A. Either representation is fine.
Q. In class we put people’s names into a tree using alphabetical order… was this a heap? Because wikipedia says that for a heap both children have to be less than the parent, but for what we did in class the left child is less than the parent and the right child is greater than the parent
A. We did indeed create an ordered binary tree in class. This was not a heap, although it used the tree-stored-in-an-array trick. Per the problem set:
- NB: A heap is like a partially ordered binary tree: the parent is larger than both children (this is called the "heap property"), and the children need not be ordered with respect to one another. A heap can be stored in an array using the children-at-2n+1,2n+2 trick. When a new element is inserted into the next free position, you need to re-heapify by comparing it with its parent to maintain the heap property (and so on all the way up to the root). For more details, look up heapify or heapification in Wikipedia, Cormen, or another resource (search for heapsort)...
Q. Are we supposed to sort after we have heapified the elements of the array?
A. Once the elements are heapified, you should repeat:

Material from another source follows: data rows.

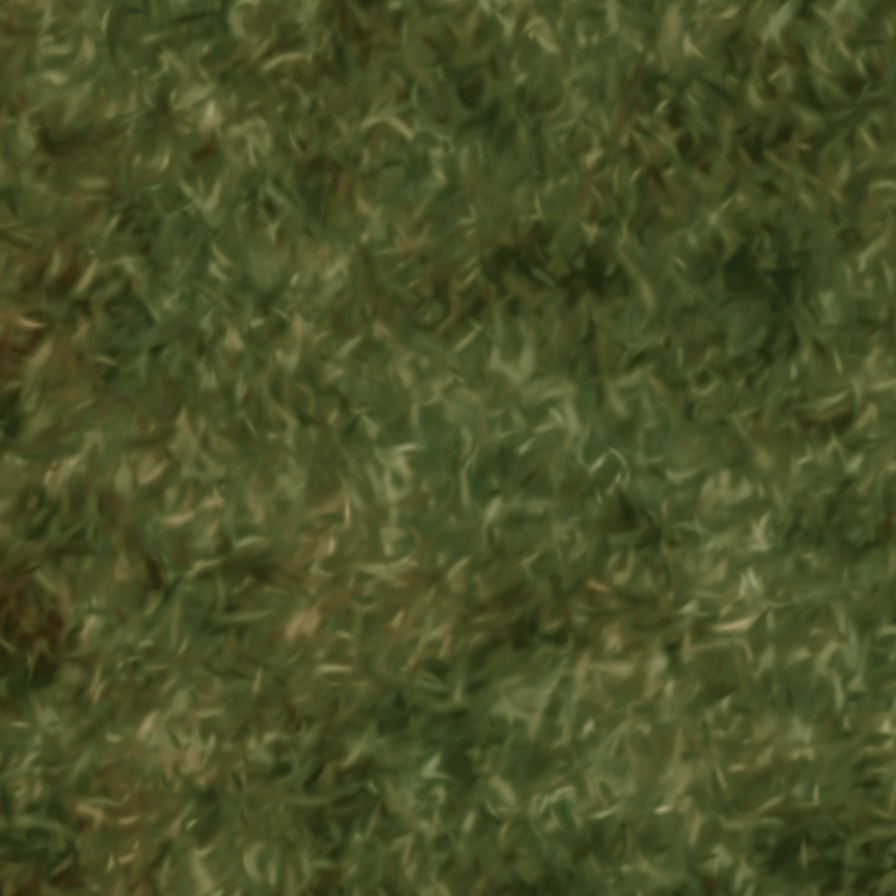
Write a WebGL 1 fragment shader that draws this texture.

```glsl
precision highp float;
// Soft-focus rough turf: layers of short curved blades scattered on turned
// grids of mixed size. Each blade carries a tone and a warmth; both are blended
// first and then turned into dark green, olive, brown and straw colours.
uniform vec2 u_resolution;

float hash(vec2 p) {
  return fract(sin(dot(p, vec2(127.1, 311.7))) * 43758.5453);
}

float noise(vec2 p) {
  vec2 i = floor(p), f = fract(p);
  f = f * f * (3.0 - 2.0 * f);
  return mix(mix(hash(i), hash(i + vec2(1.0, 0.0)), f.x),
             mix(hash(i + vec2(0.0, 1.0)), hash(i + vec2(1.0, 1.0)), f.x), f.y);
}

float fbm(vec2 p) {
  return 0.55 * noise(p) + 0.3 * noise(p * 2.1 + 7.3) + 0.15 * noise(p * 4.3 + 2.9);
}

mat2 turn(float a) {
  return mat2(cos(a), -sin(a), sin(a), cos(a));
}

// Coverage of a bent, tapered blade with blurred edges, centred along x.
float blade(vec2 p, float halfLength, float halfWidth, float bend) {
  float along = p.x / halfLength;
  float across = (p.y + bend * halfLength * (along * along - 0.4)) / halfWidth;
  across /= 1.0 - 0.25 * along;
  return exp(-1.8 * across * across) * smoothstep(1.0, 0.15, abs(along));
}

// Blends one layer of blades over the ground, x = tone and y = warmth.
vec2 addBlades(vec2 ground, vec2 p, float layer, vec2 patchShade, float lean) {
  float size = mix(0.036, 0.062, hash(vec2(layer, 3.0)));
  float gridAngle = layer * 1.7;
  vec2 q = turn(gridAngle) * p / size + layer * 13.7;
  vec2 cell = floor(q);
  for (int j = -1; j <= 1; j++) {
    for (int i = -1; i <= 1; i++) {
      vec2 id = cell + vec2(float(i), float(j));
      vec2 seed = id + layer * 31.0;
      vec2 centre = id + vec2(hash(seed + 0.3), hash(seed + 5.1));
      float angle = lean + 2.4 * (hash(seed + 9.7) - 0.5);
      vec2 local = turn(angle - gridAngle) * (q - centre) * size;
      float shade = hash(seed + 17.2);
      float halfLength = size * mix(0.35, 0.85, hash(seed + 21.4));
      float halfWidth = size * mix(0.13, 0.23, hash(seed + 27.8));
      float cover = blade(local, halfLength, halfWidth, 0.7 * (hash(seed + 33.6) - 0.5));
      float tone = patchShade.x + 0.82 * (shade - 0.5) + 0.35 * pow(shade, 9.0);
      float warmth = patchShade.y + 1.5 * (hash(seed + 41.9) - 0.5);
      ground = mix(ground, vec2(tone, warmth), 0.8 * cover);
    }
  }
  return ground;
}

// Dark gaps, mid green, light olive, then pale straw.
vec3 turfColour(vec2 shade) {
  float tone = shade.x;
  vec3 c = mix(vec3(0.13, 0.155, 0.05), vec3(0.282, 0.317, 0.145), smoothstep(-0.2, 0.5, tone));
  c = mix(c, vec3(0.46, 0.47, 0.28), smoothstep(0.38, 0.95, tone));
  c = mix(c, vec3(0.66, 0.62, 0.47), smoothstep(0.82, 1.3, tone));
  float warmth = clamp(shade.y, -1.0, 1.2);
  return c + warmth * mix(vec3(0.03, -0.008, -0.016), vec3(0.055, -0.016, -0.008), step(0.0, warmth));
}

void main() {
  vec2 p = gl_FragCoord.xy / u_resolution.y;

  // Broad patches and smaller tufts steer brightness, dryness and lean.
  float light = 0.4 + 0.6 * (fbm(p * 6.0 + 4.0) - 0.5) + 0.4 * (noise(p * 17.0 + 8.0) - 0.5);
  float dryness = 1.7 * (fbm(p * 6.0 + 19.0) - 0.5) + 0.3 * smoothstep(0.3, 0.0, p.x);
  float lean = 1.0 + 1.5 * (noise(p * 3.5 + 31.0) - 0.5);
  vec2 patchShade = vec2(light, dryness);

  vec2 shade = patchShade - vec2(0.2, 0.0);
  for (int k = 0; k < 14; k++) {
    shade = addBlades(shade, p, float(k) + 1.0, patchShade, lean);
  }

  // Soft mottling, drawn out along the blades.
  vec2 mottle = turn(1.0) * p * vec2(22.0, 42.0);
  shade.x += 0.24 * (fbm(mottle) - 0.5);

  gl_FragColor = vec4(turfColour(shade), 1.0);
}
```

- remove the first element
until you are done. Or, swap the first and last-unsorted elements and reheapify (which is effectively the same thing....)
Q. For the PDA, should we be using the ambiguous grammar, the unambiguous grammar, or just creating a PDA for the language without reference to any grammar?
A. Any PDA for the language is fine; no need to use a grammar to create one.
Q. For drawing PDAs in Assignment 3, may we used your shorthand notation (where each CFG results in a 3-state PDA), or do we have to draw out all the intermediate states?
A. You can use the (multi-push) shorthand.
Q. ...Prolog grammar, relationship to regular Prolog, extra arguments ...
A. You don't need to understand extra arguments to Prolog; they're there if you want to learn about them but not required in this course. You also don't need to understand about how Prolog grammar notation relates to Prolog at this point, as we haven't discussed Prolog (other than grammars) yet.
Q. ...various questions about the fidelity of the extensions to the Prolog grammar...
A. You don't need to handle everything, just a few representative cases. It is sufficient, e.g., to handle the examples shown, or choose a different adjective or prepositional phrase. For the extensions, these are for you to have fun with/explore.
Q. ...languages other than English...
A. You do not need to work on a grammar for a language other than English. However, it makes no sense to explore gender matching in English, so if you want to look at gender matching, you should switch to a language that carries gender markings.